═══ Source material

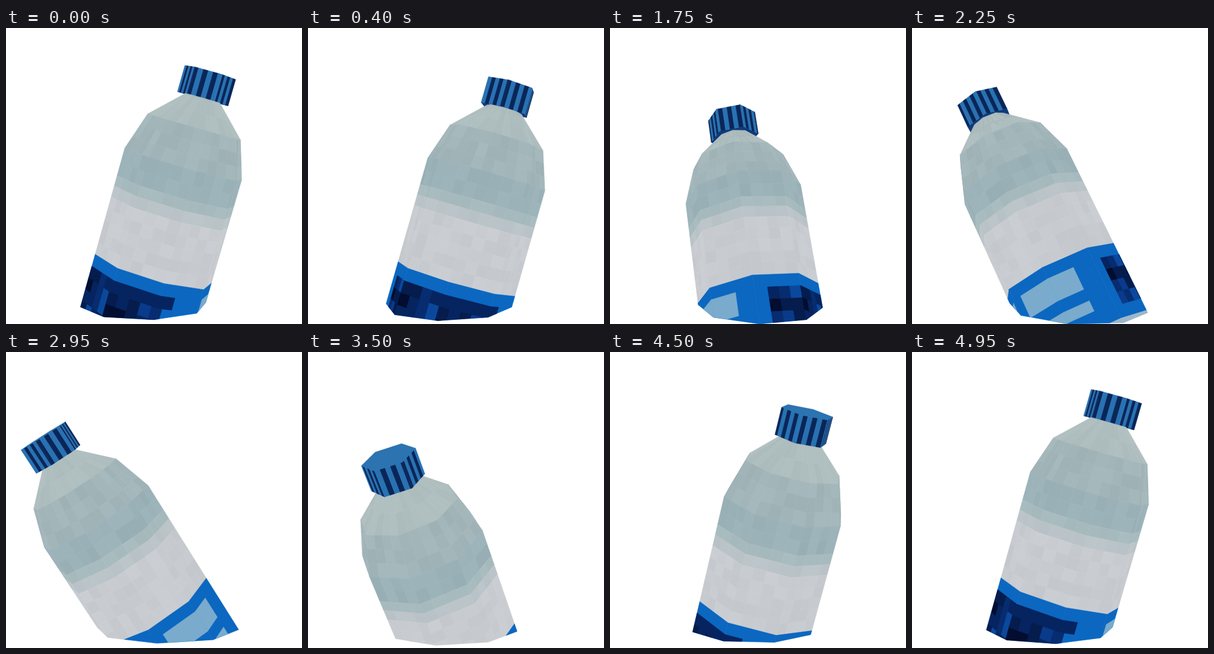
Recreate the animation shown at these times as an HTML page with a canvas. Size 500x500 px, loop 5000 ms.

```html
<!DOCTYPE html>
<html lang="en">
<head>
<meta charset="utf-8">
<title>Floating bottle</title>
<style>
  html, body { margin: 0; width: 100%; height: 100%; overflow: hidden; background: #fff; }
  canvas { display: block; width: 500px; height: 500px; }
</style>
</head>
<body>
<canvas id="stage" width="500" height="500"></canvas>
<script>
const ctx = document.getElementById('stage').getContext('2d');
const LOOP = 5000, STEP = 50, RAD = Math.PI / 180;

// Camera: distance, downward pitch, height of the view centre above the water
const DIST = 1500, PITCH = 5 * RAD, EYE = 221;
const CP = Math.cos(PITCH), SP = Math.sin(PITCH);

// Distances along the axis are measured down from the top of the cap
const PIVOT = 346, CAP_END = 45.5;
const PROFILE = [[45, 31], [95, 83], [160, 104.5], [500, 104]];
const BODY = { sides: 8, phase: 9 * RAD, radius: bodyRadius, patches: [] };
const CAP = { sides: 6, phase: 21.6 * RAD, radius: () => 44.3, patches: [] };

const BLUE = '#0b67c0', PANE = '#7aabcc', CAP_LIGHT = '#2872b2', CAP_DARK = '#0a2659';
const NAVY = ['#06245f', '#072c70', '#0a3a8a', '#051c4c', '#06245f', '#0b489c', '#020d30'];

// from, to, rows, colour, variation
const BANDS = [
  [45, 95, 2, [174, 189, 190], 5],
  [95, 160, 3, [162, 181, 185], 8],
  [160, 208, 2, [154, 177, 183], 7],
  [208, 226, 1, [167, 187, 190], 4],
  [226, 245, 1, [186, 195, 199], 4],
  [245, 346, 5, [199, 203, 208], 7],
  [470, 500, 1, [154, 182, 199], 6]
];

let seed = 41;
function rnd() {
  seed = (seed * 16807) % 2147483647;
  return seed / 2147483647;
}

function bodyRadius(s) {
  let i = 0;
  while (i < PROFILE.length - 2 && s > PROFILE[i + 1][0]) i++;
  const [s0, r0] = PROFILE[i], [s1, r1] = PROFILE[i + 1];
  return r0 + (r1 - r0) * (s - s0) / (s1 - s0);
}

// Texture patches: u counts faces round a shape, s runs down the axis
function patch(shape, u0, u1, s0, s1, color) {
  for (let a = u0; a < u1 - 1e-6;) {
    const b = Math.min(Math.floor(a + 1e-6) + 1, u1);
    shape.patches.push([a, b, s0, s1, color]);
    a = b;
  }
}

function buildBody() {
  for (const [from, to, rows, rgb, vary] of BANDS) {
    const h = (to - from) / rows;
    for (let j = 0; j < rows; j++) {
      for (let i = 0; i < 32; i++) {
        const d = (rnd() - 0.5) * vary;
        const c = rgb.map(v => Math.round(v + d));
        patch(BODY, i / 4, (i + 1) / 4, from + j * h, from + (j + 1) * h, `rgb(${c})`);
      }
    }
  }
  patch(BODY, 0, 8, 346, 470, BLUE);
  const w = 0.237;
  for (let i = 0; i < 13; i++) {
    const u = -2.72 + i * w, rows = i === 12 ? 1 : 4;
    for (let j = 0; j < rows; j++) {
      const c = j === 0 && i > 5 ? NAVY[0] : NAVY[Math.floor(rnd() * NAVY.length)];
      patch(BODY, u, u + w, 367 + j * 20.5, 387.5 + j * 20.5, c);
    }
  }
  for (const [u0, u1] of [[1.2, 2.7], [3.2, 4.57]]) {
    patch(BODY, u0, u1, 366, 405, PANE);
    patch(BODY, u0, u1, 425, 443, PANE);
  }
}

function buildCap() {
  const w = 6 / 32;
  for (let i = 0; i < 32; i++) {
    const u = 0.0625 + i * w;
    patch(CAP, u, u + w, 0, CAP_END, i % 2 ? CAP_LIGHT : CAP_DARK);
  }
}

let pose;
function setPose(ms) {
  const yaw = ms / LOOP * 2 * Math.PI;
  const c = Math.cos(yaw), n = Math.sin(yaw);
  const c2 = Math.cos(2 * yaw), n2 = Math.sin(2 * yaw);
  // the bottle rocks and bobs while the view circles round it
  const tx = 0.395 - 0.118 * c + 0.015 * n - 0.005 * c2;
  const tz = 0.12 - 0.108 * c - 0.02 * c2 + 0.02 * n2;
  const x = tx * c + tz * n, z = tz * c - tx * n;
  pose = {
    x, z, y: Math.sqrt(1 - x * x - z * z),
    turn: yaw - 0.6 * tx * tz,
    rise: 25.5 + 36.5 * c2 + 4 * n - 2.5 * n2
  };
}

// Point on a prism surface, tilted and placed in the world
function place(shape, u, s) {
  const i = Math.floor(u + 1e-9), f = u - i, r = shape.radius(s);
  const a = shape.phase + pose.turn + i * 2 * Math.PI / shape.sides;
  const b = a + 2 * Math.PI / shape.sides;
  const px = r * (Math.sin(a) * (1 - f) + Math.sin(b) * f);
  const pz = r * (Math.cos(a) * (1 - f) + Math.cos(b) * f);
  const py = PIVOT - s, { x, y, z } = pose, k = 1 / (1 + y);
  return [
    px * (1 - x * x * k) + py * x - pz * x * z * k,
    pose.rise - px * x + py * y - pz * z,
    -px * x * z * k + py * z + pz * (1 - z * z * k)
  ];
}

function clipWater(pts) {
  const out = [];
  pts.forEach((p, i) => {
    const q = pts[(i + 1) % pts.length];
    if (p[1] >= 0) out.push(p);
    if ((p[1] >= 0) !== (q[1] >= 0)) {
      const f = p[1] / (p[1] - q[1]);
      out.push(p.map((v, j) => v + (q[j] - v) * f));
    }
  });
  return out;
}

function project([x, h, z]) {
  const y = (h - EYE) * CP - z * SP;
  const k = DIST / (DIST - (h - EYE) * SP - z * CP);
  return [250 + x * k, 250 - y * k];
}

function area(pts) {
  return pts.reduce((sum, p, i) => {
    const q = pts[(i + 1) % pts.length];
    return sum + p[0] * q[1] - q[0] * p[1];
  }, 0);
}

function fill(world, color, side = 1) {
  const pts = clipWater(world).map(project);
  if (pts.length < 3 || area(pts) * side <= 0) return;
  ctx.beginPath();
  pts.forEach(p => ctx.lineTo(p[0], p[1]));
  ctx.closePath();
  ctx.fillStyle = ctx.strokeStyle = color;
  ctx.fill();
  ctx.stroke();
}

function drawSides(shape) {
  for (const [u0, u1, s0, s1, color] of shape.patches) {
    fill([place(shape, u0, s0), place(shape, u1, s0), place(shape, u1, s1), place(shape, u0, s1)], color);
  }
}

function ring(s) {
  return Array.from({ length: 6 }, (_, i) => place(CAP, i, s));
}

function drawCap() {
  fill(ring(CAP_END), '#0f3a7a');
  drawSides(CAP);
  fill(ring(0), '#2b73b1', -1);
}

function draw(ms) {
  setPose(ms);
  ctx.clearRect(0, 0, 500, 500);
  ctx.lineWidth = 0.6;
  ctx.lineJoin = 'round';
  const fromBelow = area(ring(CAP_END).map(project)) > 0;
  if (fromBelow) drawCap();
  drawSides(BODY);
  if (!fromBelow) drawCap();
}

buildBody();
buildCap();
const start = performance.now();
function tick() {
  const t = (performance.now() - start) % LOOP;
  draw(Math.floor(t / STEP) * STEP);
  requestAnimationFrame(tick);
}
tick();
</script>
</body>
</html>
```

══════

*Aim of the exercise*
Set down the entries again without change. Leave the pictures out.

*Answer*
Recreate the animation shown at these times as an HTML page with a canvas. Size 500x500 px, loop 5000 ms.

```html
<!DOCTYPE html>
<html lang="en">
<head>
<meta charset="utf-8">
<title>Floating bottle</title>
<style>
  html, body { margin: 0; width: 100%; height: 100%; overflow: hidden; background: #fff; }
  canvas { display: block; width: 500px; height: 500px; }
</style>
</head>
<body>
<canvas id="stage" width="500" height="500"></canvas>
<script>
const ctx = document.getElementById('stage').getContext('2d');
const LOOP = 5000, STEP = 50, RAD = Math.PI / 180;

// Camera: distance, downward pitch, height of the view centre above the water
const DIST = 1500, PITCH = 5 * RAD, EYE = 221;
const CP = Math.cos(PITCH), SP = Math.sin(PITCH);

// Distances along the axis are measured down from the top of the cap
const PIVOT = 346, CAP_END = 45.5;
const PROFILE = [[45, 31], [95, 83], [160, 104.5], [500, 104]];
const BODY = { sides: 8, phase: 9 * RAD, radius: bodyRadius, patches: [] };
const CAP = { sides: 6, phase: 21.6 * RAD, radius: () => 44.3, patches: [] };

const BLUE = '#0b67c0', PANE = '#7aabcc', CAP_LIGHT = '#2872b2', CAP_DARK = '#0a2659';
const NAVY = ['#06245f', '#072c70', '#0a3a8a', '#051c4c', '#06245f', '#0b489c', '#020d30'];

// from, to, rows, colour, variation
const BANDS = [
  [45, 95, 2, [174, 189, 190], 5],
  [95, 160, 3, [162, 181, 185], 8],
  [160, 208, 2, [154, 177, 183], 7],
  [208, 226, 1, [167, 187, 190], 4],
  [226, 245, 1, [186, 195, 199], 4],
  [245, 346, 5, [199, 203, 208], 7],
  [470, 500, 1, [154, 182, 199], 6]
];

let seed = 41;
function rnd() {
  seed = (seed * 16807) % 2147483647;
  return seed / 2147483647;
}

function bodyRadius(s) {
  let i = 0;
  while (i < PROFILE.length - 2 && s > PROFILE[i + 1][0]) i++;
  const [s0, r0] = PROFILE[i], [s1, r1] = PROFILE[i + 1];
  return r0 + (r1 - r0) * (s - s0) / (s1 - s0);
}

// Texture patches: u counts faces round a shape, s runs down the axis
function patch(shape, u0, u1, s0, s1, color) {
  for (let a = u0; a < u1 - 1e-6;) {
    const b = Math.min(Math.floor(a + 1e-6) + 1, u1);
    shape.patches.push([a, b, s0, s1, color]);
    a = b;
  }
}

function buildBody() {
  for (const [from, to, rows, rgb, vary] of BANDS) {
    const h = (to - from) / rows;
    for (let j = 0; j < rows; j++) {
      for (let i = 0; i < 32; i++) {
        const d = (rnd() - 0.5) * vary;
        const c = rgb.map(v => Math.round(v + d));
        patch(BODY, i / 4, (i + 1) / 4, from + j * h, from + (j + 1) * h, `rgb(${c})`);
      }
    }
  }
  patch(BODY, 0, 8, 346, 470, BLUE);
  const w = 0.237;
  for (let i = 0; i < 13; i++) {
    const u = -2.72 + i * w, rows = i === 12 ? 1 : 4;
    for (let j = 0; j < rows; j++) {
      const c = j === 0 && i > 5 ? NAVY[0] : NAVY[Math.floor(rnd() * NAVY.length)];
      patch(BODY, u, u + w, 367 + j * 20.5, 387.5 + j * 20.5, c);
    }
  }
  for (const [u0, u1] of [[1.2, 2.7], [3.2, 4.57]]) {
    patch(BODY, u0, u1, 366, 405, PANE);
    patch(BODY, u0, u1, 425, 443, PANE);
  }
}

function buildCap() {
  const w = 6 / 32;
  for (let i = 0; i < 32; i++) {
    const u = 0.0625 + i * w;
    patch(CAP, u, u + w, 0, CAP_END, i % 2 ? CAP_LIGHT : CAP_DARK);
  }
}

let pose;
function setPose(ms) {
  const yaw = ms / LOOP * 2 * Math.PI;
  const c = Math.cos(yaw), n = Math.sin(yaw);
  const c2 = Math.cos(2 * yaw), n2 = Math.sin(2 * yaw);
  // the bottle rocks and bobs while the view circles round it
  const tx = 0.395 - 0.118 * c + 0.015 * n - 0.005 * c2;
  const tz = 0.12 - 0.108 * c - 0.02 * c2 + 0.02 * n2;
  const x = tx * c + tz * n, z = tz * c - tx * n;
  pose = {
    x, z, y: Math.sqrt(1 - x * x - z * z),
    turn: yaw - 0.6 * tx * tz,
    rise: 25.5 + 36.5 * c2 + 4 * n - 2.5 * n2
  };
}

// Point on a prism surface, tilted and placed in the world
function place(shape, u, s) {
  const i = Math.floor(u + 1e-9), f = u - i, r = shape.radius(s);
  const a = shape.phase + pose.turn + i * 2 * Math.PI / shape.sides;
  const b = a + 2 * Math.PI / shape.sides;
  const px = r * (Math.sin(a) * (1 - f) + Math.sin(b) * f);
  const pz = r * (Math.cos(a) * (1 - f) + Math.cos(b) * f);
  const py = PIVOT - s, { x, y, z } = pose, k = 1 / (1 + y);
  return [
    px * (1 - x * x * k) + py * x - pz * x * z * k,
    pose.rise - px * x + py * y - pz * z,
    -px * x * z * k + py * z + pz * (1 - z * z * k)
  ];
}

function clipWater(pts) {
  const out = [];
  pts.forEach((p, i) => {
    const q = pts[(i + 1) % pts.length];
    if (p[1] >= 0) out.push(p);
    if ((p[1] >= 0) !== (q[1] >= 0)) {
      const f = p[1] / (p[1] - q[1]);
      out.push(p.map((v, j) => v + (q[j] - v) * f));
    }
  });
  return out;
}

function project([x, h, z]) {
  const y = (h - EYE) * CP - z * SP;
  const k = DIST / (DIST - (h - EYE) * SP - z * CP);
  return [250 + x * k, 250 - y * k];
}

function area(pts) {
  return pts.reduce((sum, p, i) => {
    const q = pts[(i + 1) % pts.length];
    return sum + p[0] * q[1] - q[0] * p[1];
  }, 0);
}

function fill(world, color, side = 1) {
  const pts = clipWater(world).map(project);
  if (pts.length < 3 || area(pts) * side <= 0) return;
  ctx.beginPath();
  pts.forEach(p => ctx.lineTo(p[0], p[1]));
  ctx.closePath();
  ctx.fillStyle = ctx.strokeStyle = color;
  ctx.fill();
  ctx.stroke();
}

function drawSides(shape) {
  for (const [u0, u1, s0, s1, color] of shape.patches) {
    fill([place(shape, u0, s0), place(shape, u1, s0), place(shape, u1, s1), place(shape, u0, s1)], color);
  }
}

function ring(s) {
  return Array.from({ length: 6 }, (_, i) => place(CAP, i, s));
}

function drawCap() {
  fill(ring(CAP_END), '#0f3a7a');
  drawSides(CAP);
  fill(ring(0), '#2b73b1', -1);
}

function draw(ms) {
  setPose(ms);
  ctx.clearRect(0, 0, 500, 500);
  ctx.lineWidth = 0.6;
  ctx.lineJoin = 'round';
  const fromBelow = area(ring(CAP_END).map(project)) > 0;
  if (fromBelow) drawCap();
  drawSides(BODY);
  if (!fromBelow) drawCap();
}

buildBody();
buildCap();
const start = performance.now();
function tick() {
  const t = (performance.now() - start) % LOOP;
  draw(Math.floor(t / STEP) * STEP);
  requestAnimationFrame(tick);
}
tick();
</script>
</body>
</html>
```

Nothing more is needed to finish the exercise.